Mark Bevan has built his successful machining business based on the three factors that define successful sub-contracting: the ability to deliver high-quality parts, at the right price and always on time; and for Dorset-based MJB Precision Engineering, now in its 25th year, Mr Bevan says that attaining — and retaining — that ‘holy grail’ of sub-contract supply has meant focusing on customer needs.
“Establishing close partnerships, investing in specific machines to meet specific needs and providing a consistent and expert level of applications engineering has ensured that both MJB and its clients benefit from continual improvement,” confirms Mr Bevan, adding that this philosophy has not only gained the 12-employee company accreditation to the AS9100 and ISO 9001 industry and quality standards but also led to many customer accolades — including “you are a world-class supplier” — relating to the supply of batches that can vary from 25-off to several thousand components from 3 to 300mm in diameter and up to 250mm long.
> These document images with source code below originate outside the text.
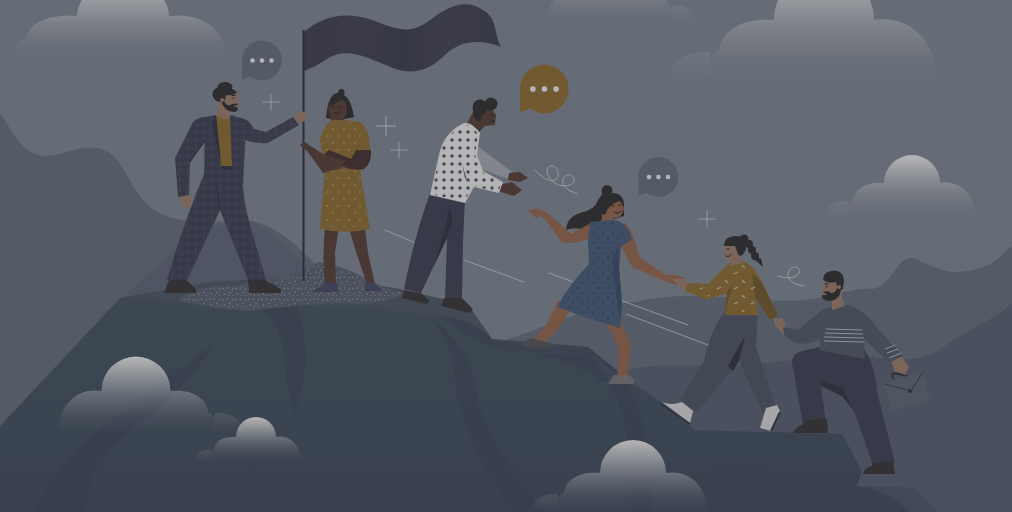
<!DOCTYPE html>
<html lang="en">
<head>
<meta charset="utf-8">
<title>Team reaching the summit</title>
<style>
:root{--sky:#666c76;--hill:#555b66;--hill-near:#4a505e;--rock-shade:#363d4c;--rock-top:#424a55;--ledge:#48505b;--navy:#393a49;--navy-dark:#2f303e;--mustard:#715a32;--mustard-dark:#5d4b2d;--blue:#3e4d63;--blue-dark:#35435a;--slate:#454c57;--trouser:#424753;--shirt:#b4b4b5;--hair:#2d2d30;--dark-skin:#4a3834;--dark-skin-low:#3d2f2f;--tan-skin:#775544;--pale-skin:#7b655a;--shoe:#343134;--line:#a2a4a9}
html,body{margin:0;height:100%;overflow:hidden;background:var(--sky)}
svg.scene{display:block;width:1012px;height:512px}
.hill{fill:var(--hill)}.hill-near{fill:var(--hill-near)}.rock-shade{fill:var(--rock-shade)}.rock-top{fill:var(--rock-top)}.ledge{fill:var(--ledge)}
.navy{fill:var(--navy)}.navy-dark{fill:var(--navy-dark)}.mustard{fill:var(--mustard)}.mustard-dark{fill:var(--mustard-dark)}.blue{fill:var(--blue)}.blue-dark{fill:var(--blue-dark)}.slate{fill:var(--slate)}.trouser{fill:var(--trouser)}.shirt{fill:var(--shirt)}.hair{fill:var(--hair)}.dark{fill:var(--dark-skin)}.dark-low{fill:var(--dark-skin-low)}.tan{fill:var(--tan-skin)}.pale{fill:var(--pale-skin)}.shoe{fill:var(--shoe)}
.line{fill:none;stroke:var(--line);stroke-width:.8;stroke-linecap:round}
.fold{fill:none;stroke:#2b2c38;stroke-width:1;stroke-linecap:round}
.face{fill:none;stroke:#282326;stroke-width:1;stroke-linecap:round}
.lips{fill:none;stroke:#8a6459;stroke-width:1.2;stroke-linecap:round}
.bubble-quiet{fill:var(--hill)}
</style>
</head>
<body>
<svg class="scene" viewBox="0 0 1012 512" role="img" aria-label="Six people helping one another climb to a mountain top with a flag">
<defs>
<linearGradient id="cloud-fade" gradientUnits="userSpaceOnUse" x1="0" y1="-50" x2="0" y2="60"><stop offset="0" stop-color="#bcbcbc" stop-opacity=".95"/><stop offset=".3" stop-color="#aaabae" stop-opacity=".66"/><stop offset=".55" stop-color="#a0a2a7" stop-opacity=".36"/><stop offset=".8" stop-color="#9a9ca2" stop-opacity=".1"/><stop offset="1" stop-color="#9a9ca2" stop-opacity="0"/></linearGradient>
<linearGradient id="tail-fade" gradientUnits="userSpaceOnUse" x1="0" y1="28" x2="0" y2="60"><stop offset="0" stop-color="#9a9ca2" stop-opacity=".22"/><stop offset="1" stop-color="#9a9ca2" stop-opacity="0"/></linearGradient>
<linearGradient id="flag-shade"><stop offset="0" stop-color="#383848"/><stop offset=".3" stop-color="#3b3a49"/><stop offset=".5" stop-color="#363746"/><stop offset=".72" stop-color="#3c3b4a"/><stop offset="1" stop-color="#373846"/></linearGradient>
<linearGradient id="rock-fade" x1="0" y1="0" x2="0" y2="1"><stop offset="0" stop-color="#3e4853"/><stop offset=".6" stop-color="#3b4551"/><stop offset="1" stop-color="#39404e"/></linearGradient>
<path id="cloud-body" fill="url(#cloud-fade)" d="M-115 60C-117 42-113 32-105 31C-101 8-80-2-50 0A50 50 0 0 1 50 0C86-6 113 22 113 60Z"/>
<g id="cloud"><path fill="url(#tail-fade)" d="M-156 60Q-150 30-114 32V60Z"/><use href="#cloud-body"/></g>
<g id="bubble"><path d="M-20 19V2A20 20 0 1 1-12 16Z"/><g fill="#b5b6b9"><circle cx="-9.500" r="2.300"/><circle r="2.300"/><circle cx="9.500" r="2.300"/></g></g>
<path id="spark" class="line" d="M-8 0H8M0-8V8"/>
<pattern id="dots" width="8" height="8" patternUnits="userSpaceOnUse"><circle cx="4" cy="4" r="1.700" fill="#43465a"/></pattern>
<pattern id="dress-dots" width="10" height="10" patternUnits="userSpaceOnUse"><circle cx="3" cy="3" r=".9" fill="#2f3b52"/><circle cx="8" cy="8" r=".9" fill="#2f3b52"/></pattern>
<pattern id="check" width="8" height="8" patternUnits="userSpaceOnUse"><path d="M0 4H8M4 0V8" stroke="#53556a" stroke-width=".5" opacity=".45"/></pattern>
<pattern id="flecks" width="11" height="14" patternUnits="userSpaceOnUse"><path d="M2 3H4M7 10H9" stroke="#94845c" stroke-width="1.200"/></pattern>
<pattern id="sweater-flecks" width="17" height="15" patternUnits="userSpaceOnUse"><path d="M3 4L7 2M11 10L14 13" stroke="#a0947a" stroke-width="1.200"/></pattern>
<pattern id="pebbles" width="13" height="11" patternUnits="userSpaceOnUse"><path d="M1 2L3 3M7 1L6 3M11 4L12 2M3 7L4 9M8 6L10 7M7 10L8 9M12 9L11 10" stroke="#757b84" stroke-width=".9"/></pattern>
<pattern id="grit" width="16" height="12" patternUnits="userSpaceOnUse"><path d="M2 3H3M9 2H10M6 8H7M13 7H14M11 11H12" stroke="#303845" stroke-width="1"/></pattern>
</defs>

<rect width="1012" height="512" fill="var(--sky)"/>

<g id="far-hills">
<path class="hill" d="M0 114C14 132 20 150 38 155C60 160 80 141 104 150C127 160 128 191 153 209C184 229 222 219 250 221C280 225 300 250 330 278V512H0Z"/>
<path class="hill-near" opacity=".5" d="M120 300L205 222Q228 230 252 221Q285 240 325 290Z"/>
<path class="hill" d="M490 345C555 325 590 304 635 302C690 289 735 301 790 301C828 300 849 287 873 289C894 284 896 257 912 258C928 262 942 276 966 271C991 269 999 257 1012 246V512H490Z"/>
<path class="hill-near" d="M600 380C650 355 705 371 745 365C793 362 826 352 872 357C910 361 926 361 946 345C972 327 991 322 1012 303V512H600Z"/>
</g>

<g id="sky-clouds">
<use href="#cloud-body" transform="translate(123 16) scale(.92 .7)"/>
<use href="#cloud" transform="translate(610 -12) scale(-.55 .55)"/>
<use href="#cloud" transform="translate(824 20)"/>
<use href="#cloud" transform="translate(912 183) scale(.56)"/>
</g>

<g id="mountain">
<path fill="url(#rock-fade)" d="M0 426L120 298L205 283L300 277L400 290L468 305L492 339L588 347L634 384L663 403L695 430L842 434L862 471L857 486L913 488L938 512H0Z"/>
<path class="rock-top" d="M120 298L210 282L320 276L400 289L468 305L492 339Q475 320 440 317C390 310 346 303 300 306Q245 315 190 303Z"/>
<path class="ledge" d="M490 339L522 341L583 346L588 355Q545 358 502 348Z" opacity=".65"/>
<path class="rock-shade" d="M262 309L296 304Q310 340 304 379L294 416Q285 380 282 343Q278 326 262 309ZM440 316Q476 320 492 340L588 347L634 384L604 382Q560 352 500 349Q468 340 440 316ZM430 317Q476 350 478 402Q492 450 545 512H515Q466 448 456 390Q455 346 430 317ZM35 512Q58 455 119 415L216 342Q182 393 137 425Q91 457 83 512ZM590 353Q625 400 627 447V512H652Q651 426 627 384Z" opacity=".5"/>
<path class="hill-near" opacity=".5" d="M857 486L913 488L938 512H908Q895 493 857 486Z"/>
<path fill="url(#grit)" d="M158 314H260L246 340L177 346ZM315 307L430 314L424 339L340 330ZM505 350H580L610 382L540 376ZM700 437L775 438L760 482L715 470ZM390 485H460L455 512H380ZM80 490H170L180 512H70Z"/>
<path id="summit" fill="#4b525d" d="M178 300Q195 284 236 286L270 278Q300 277 318 262Q347 266 382 287L408 293Q380 307 340 303Q289 305 252 311Q205 308 178 300Z"/>
<path fill="url(#pebbles)" d="M182 299Q197 286 236 287L270 279Q300 278 318 263Q347 267 382 288L404 293Q380 305 340 302Q289 304 252 310Q205 307 182 299Z"/>
</g>

<g id="front-clouds">
<use href="#cloud" transform="translate(136 391) scale(-.69 .69)"/>
<use href="#cloud" transform="translate(256 437) scale(.4)"/>
<use href="#cloud" transform="translate(633 473) scale(.66)"/>
</g>

<g id="accents">
<path class="line" d="M385 230L420 245M464 260L524 282M549 273L592 289M620 300L688 325M626 314L708 345"/>
<path class="line" d="M535 170C548 185 560 183 558 172C555 162 544 165 548 175C555 190 576 188 574 178C569 170 559 178 564 186Q568 191 577 194M778 276C792 281 802 275 799 269C794 263 785 271 789 279Q794 285 804 286"/>
<use href="#spark" x="271" y="102"/><use href="#spark" transform="translate(386 126) scale(1.2)"/><use href="#spark" x="399" y="150"/><use href="#spark" x="707" y="219"/>
<use href="#bubble" class="bubble-quiet" transform="translate(262 60.500)"/>
<use href="#bubble" class="mustard" transform="translate(544.500 89) scale(1.22)"/>
<use href="#bubble" class="bubble-quiet" transform="translate(658.500 177)"/>
</g>

<g id="flag">
<path fill="url(#flag-shade)" d="M304 32C325 14 348 12 372 20C400 31 412 34 430 20C448 7 464-2 483 10C498 19 493 31 501 47C482 40 463 39 446 54C430 70 414 76 393 68C363 56 347 47 327 59Q317 66 304 71Z"/>
<path d="M303.500 30V281" stroke="#2c2d39" stroke-width="2"/>
</g>

<g id="leader-in-suit">
<path class="pale" d="M180 193L190 194Q195 202 187 209L181 206ZM294 116L302 111Q309 114 305 121L297 123Z"/>
<path class="navy" d="M205 117Q194 117 190 128L175 158L178 197L189 195L190 162L207 139ZM237 117Q249 118 254 129L266 132L293 117L299 125L268 143Q253 144 240 138Z"/>
<path class="navy" d="M204 174L242 174Q243 200 250 225L266 280H248L220 210L187 280H167Q184 222 204 174Z"/>
<path class="navy" d="M205 117L222 114L235 116L246 130L243 184L204 183Z"/>
<path fill="url(#check)" d="M205 117L235 116L254 129L266 132L293 117L299 125L268 143L245 139L250 225L266 278H248L220 210L187 279H167L200 181L204 143L190 162V195H178L175 158L190 128Z"/>
<path class="mustard" d="M216 116L230 117L232 166H221Z"/>
<path class="navy-dark" d="M221 166H232L233 170L221 169ZM216 115L212 124L221 164Z"/>
<path class="fold" d="M220 209L217 187M205 140L190 162"/>
<g id="leader-head">
<path class="pale" d="M218 97L223 91L237 92L238 97L240 101L237 103V108L230 111V118Q222 121 216 116L218 108Z"/>
<path class="hair" d="M213 97Q211 90 217 88Q218 81 227 82Q234 84 232 89Q236 90 237 93Q231 96 226 95L225 100L221 102Q215 102 213 97Z"/>
<path class="hair" d="M221 101L224 100Q225 106 230 105Q233 103 237 103.500L238 105L235 106L238 108Q238 112 233 112Q224 111 221 101Z"/>
<circle class="pale" cx="222" cy="100" r="2"/>
<path class="face" d="M233 98H234M232 95.500H235"/>
<path class="lips" d="M234.500 106H237"/>
</g>
<path class="shoe" d="M169 280H186L196 289V293H164ZM248 280H265L281 289V293H249Z"/>
</g>

<g id="woman-at-flagpole">
<path class="dark" d="M325 228H339L335 252L336 285H325Q322 255 325 228ZM349 228H365L368 253L375 284H367L357 255Z"/>
<path d="M312 291Q318 289 325 283H337L338 292H312ZM365 283L374 282L383 291H365Z" fill="#3f4056"/>
<path class="hair" d="M326 118Q328 93 338 93Q338 89 342 89Q346 90 344 95Q351 99 354 117Q340 121 326 118Z"/>
<path class="dark" d="M329 102Q338 94 346 103L347 113Q344 117 343 124L332 123Q327 111 329 102Z"/>
<path class="hair" d="M328 106Q331 94 343 97Q338 104 328 106Z"/>
<path class="mustard" d="M333 120L344 120L360 122Q370 129 370 150L359 156L362 183L370 229Q345 235 320 229L325 169L320 141Q323 124 333 120Z"/>
<path fill="url(#flecks)" d="M333 122H358L367 149L359 159L368 227L322 227L327 170L322 142Z"/>
<path class="dark-low" d="M356 150L371 150Q372 163 364 169Q344 173 324 154L329 150L351 159Z"/>
<path class="dark" d="M300 145Q304 139 309 145L326 156L345 160L342 168L323 173L308 152Z"/>
<path class="face" d="M332 107H334M340 107H342M335 113Q337 115 340 113"/>
</g>

<g id="helper-in-dotted-shirt">
<path fill="#82858b" d="M472 142L512 172L509 179L472 166Z"/>
<path class="dark" d="M509 173L520 172L528 178L520 182L508 180ZM498 185L512 182L522 190L514 196L498 191Z"/>
<path class="navy" d="M430 193L465 200L463 242L462 299H445L447 238L421 293L404 289Q414 238 430 193Z"/>
<path class="navy-dark" d="M447 220L450 204L452 221L447 238L434 266Z"/>
<path class="dark" d="M466 125L474 110L490 106L496 115L495 125L485 126L478 133Z"/>
<g class="hair"><circle cx="480" cy="107" r="7.500"/><circle cx="491" cy="104" r="6.500"/><path d="M473 108H488L482 115L480 122Q472 120 473 108Z"/></g>
<path class="shirt" d="M462 124Q470 120 480 133L477 155L483 171L503 182L499 193L474 187L465 203L430 195L439 155Q443 134 462 124Z"/>
<path fill="url(#dots)" d="M462 126Q470 122 478 134L475 155L482 172L502 183L498 192L473 186L464 202L431 194L440 155Q444 135 462 126Z"/>
<path d="M462 164L467 180L474 187L465 178Z" fill="#43465a"/>
<path class="face" d="M491 115H493M490 122L494 121"/>
<path class="shoe" d="M404 290L421 293L430 301L426 304L402 298ZM444 298H462L473 309L470 313L441 306Z"/>
</g>

<g id="woman-in-blue-dress">
<path class="tan" d="M558 301L573 303L562 324L544 344H529L545 327ZM607 323L621 322L631 345L627 378H617L619 350Z"/>
<path class="hair" d="M602 194Q600 186 607 185Q614 186 612 193Q622 192 624 203L624 216L600 223Q588 231 581 229Q572 227 566 230Q567 217 580 213Q595 210 598 200Z"/>
<path class="tan" d="M603 204Q612 195 620 201L624 208Q622 219 613 218L614 226H601Z"/>
<path class="hair" d="M603 197Q616 194 620 201Q608 204 605 215L598 212Z"/>
<path class="tan" d="M591 223L571 234L549 214L537 208L528 211L536 218L542 216L562 242Q571 246 592 237ZM624 222Q633 228 639 257L666 275Q679 274 685 279L684 286L672 284L632 267L620 244Z"/>
<path class="blue" d="M590 222L612 220Q627 220 632 239L621 247L619 269L622 303L620 328Q588 319 557 307Q570 283 589 264L588 241Z"/>
<path class="blue-dark" d="M618 247L613 259Q614 286 620 318L622 303L619 267Z"/>
<path fill="url(#dress-dots)" d="M591 224L613 222L626 234L617 247V270L618 324L562 306L590 266Z"/>
<path class="face" d="M612 206H614M619 205H621M614 212Q618 215 621 211"/>
<path fill="#49484b" d="M522 343L531 338L552 344L553 348L524 347Z"/>
<path fill="#626266" d="M614 375L629 375L635 381L633 384H608Z"/>
</g>

<g id="woman-in-mustard-sweater">
<path class="pale" d="M773 319L782 318Q788 326 784 335L776 327ZM672 279L685 279L690 286L684 291Z"/>
<path class="trouser" d="M725 311L758 312L756 347L776 408L763 413L739 361L697 412L680 400L704 361Q711 329 725 311Z"/>
<path fill="url(#check)" d="M725 311L758 312L756 347L776 408L763 413L739 361L697 412L680 400L704 361Z"/>
<path class="navy-dark" d="M739 361L745 336L728 366L733 371Z"/>
<path class="mustard" d="M729 263L743 261Q755 266 762 282L778 315L770 320L756 299L758 315L725 315L727 293L707 300L685 291L688 283L708 284Z"/>
<path class="mustard-dark" d="M752 273L762 283L778 315L770 320L755 297ZM727 292L733 284L728 301L725 315Z"/>
<path fill="url(#sweater-flecks)" d="M732 265H743L756 279L754 312H728L729 290L708 297L690 289L709 287Z"/>
<path class="pale" d="M724 247L734 239L744 246L740 256L743 263L730 266L731 260L724 257Z"/>
<path class="hair" d="M724 246Q724 236 736 236L744 237L746 249Q742 259 738 254L735 246Z"/>
<g class="hair"><circle cx="744" cy="239" r="4.500"/><circle cx="749" cy="244" r="4"/><circle cx="752" cy="250" r="4"/><circle cx="755" cy="256" r="4"/><path d="M754 259L761 258L763 267Z"/></g>
<path class="face" d="M727 249H729M726 256Q728 258 731 255"/>
<path fill="#a6a6a8" d="M662 402Q671 406 682 402L693 411L690 423ZM766 408L777 405L780 411L771 431L760 428Z"/>
<path d="M661 404L690 424M780 412L771 431" stroke="#313541" stroke-width="2"/>
</g>

<g id="climber-with-briefcase">
<path class="pale" d="M890 357L902 357L909 367L905 375L895 372Z"/>
<g id="briefcase"><path d="M894 379Q889 371 899 374L909 377" fill="none" stroke="#2c303a" stroke-width="2"/><path fill="#4f5661" d="M884 383L923 371L930 400L892 411Z"/><path d="M885 384L911 391L923 372" fill="none" stroke="#343a46" stroke-width="1.200"/><circle cx="910" cy="391" r="2" fill="#2c303a"/></g>
<path class="navy" d="M823 346L863 347Q876 366 877 392L895 463L874 468L854 411L843 388L820 379L826 423L803 425L793 368Q789 354 802 351Z"/>
<path class="navy-dark" d="M820 379L843 388L854 411L842 396L821 386Z"/>
<path class="slate" d="M823 309L842 304Q862 306 878 329L903 356L889 363L864 339L865 359L819 350L820 338Q801 351 784 335L783 327L798 330Z"/>
<path d="M826 329L862 330M825 333L863 334M824 337L864 338M824 341L864 342M885 349L895 345M887 353L898 349M889 358L901 353" stroke="#8d9097" stroke-width="1"/>
<g id="climber-head">
<path class="pale" d="M824 282L832 276L843 284L842 298L845 306L832 310L832 300L824 298L824 292L821 290Z"/>
<path class="hair" d="M823 280Q823 272 831 271Q843 269 844 280L843 289L838 290L836 282Q828 284 823 280Z"/>
<path class="hair" d="M841 289Q840 301 828 301Q821 299 822 295L826 294L823 292Q829 290 831 293Q836 293 837 288Z"/>
<circle class="pale" cx="839" cy="287" r="2"/>
<path class="face" d="M826 287H827M825 284H828"/>
<path class="lips" d="M823 294.500H826"/>
</g>
<path class="shoe" d="M805 420L827 419L828 433H793Q796 426 805 424ZM872 463L893 461L895 474H863Q865 467 872 466Z"/>
</g>
</svg>
</body>
</html>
Mr Bevan said: “Achieving superlative levels of component quality, price and delivery, as well as working with consignment stock and just-in-time supply, is almost taken for granted nowadays, so any sub-contract operation that wants to stand out and continually win new business must bring other USPs to the table.
“We align ourselves with customers and work very closely with them.
“Moreover, we never say ‘no’, and we have no hesitation in working all night for urgent jobs, if need be — plus we often machine workpieces in materials that others avoid, including hardened steels.
“Above all, we invest in the appropriate high-class machinery and supporting equipment to suit specific components and contracts, while also ensuring that every machine is versatile enough to undertake any future new work from, perhaps, different industry sectors.”
It is a philosophy that today sees MJB’s shopfloor housing a wide range of high-quality machinery for both shaft-type and prismatic workpieces, with much of the turning/turn-mill capacity featuring bar feeders or gantry loaders — the latter including a pair of Takisawa Japan turning centres.
Mr Bevan said: “There’s no denying that on occasions in the past we have invested in what are best described as ‘quick fix’ machines — machines of relatively lower cost — but these have always let us down in the end, primarily in terms of consistency of output, which is totally against the principles of successful sub-contracting.
“We need to know that every component we produce is going to be correct; there is no room for process unreliability when working with high-value materials where scrap is very expensive and material supply is not always immediate, meaning that any hiccup in machining processes could lead to missed deliveries.
“Moreover, with automated systems for bar and billet feed for unmanned and overnight working, it is imperative that machines always hold their consistency, day in and day out.
“There is no doubt that, in terms of machine quality and performance, you get what you pay for.”
The two Takisawa Japan machines, supplied by Sheffield-based TW Ward CNC Machinery Ltd (Ward CNC — www.wardcnc.com
) are a case in point.
Mr Bevan said: “We have had experience of Takisawa Japan machines stretching back for 15 years or more, and our team are well-versed in their Fanuc CNC systems, so when we needed to expand our turning-centre capacity in response to new contract demands, we had no hesitation in investing in the brand.
“Also of importance was the fact that Ward CNC held the machines in stock (machines valued at more than £10 million are currently available from Ward CNC’s Sheffield and Redditch showrooms); and sub-contractors, especially, appreciate the ready availability of machines to meet upsurges in order books.
“The machines were initially purchased to satisfy specific machining tasks, including the production of an aircraft power component that is produced in batches of 50 to 100-off from 52100 — a high-carbon, chromium low-alloy steel that is through-hardening and noted in particular for use in bearings.
“However, such is the flexibility of these machines in terms of spindle operation and capacity — the newer machine (the TCC1100GA) can accommodate workpiece diameters and lengths of 220mm and 171mm respectively — that they are ideal for additional new work.”
The TT2000G has twin 8in chucks driven at speeds up to 3,200rev/min; the TCC1100GA has a 6in chuck and offers spindle speeds up to 5,000rev/min.
He added: “Both machines have billet loaders that offer transfer rates of 120m/min — another major factor in their purchase, as the loaders enable us to process work much more efficiently than having to manually handle such workpieces.
“Furthermore, our machinists find that the Fanuc control makes it easy to use the machine without the gantry loader, perhaps running one spindle manually and the other spindle in conjunction with gantry-loaded parts.
“This is simply achieved via the Fanuc loader screen — without altering machining programs.”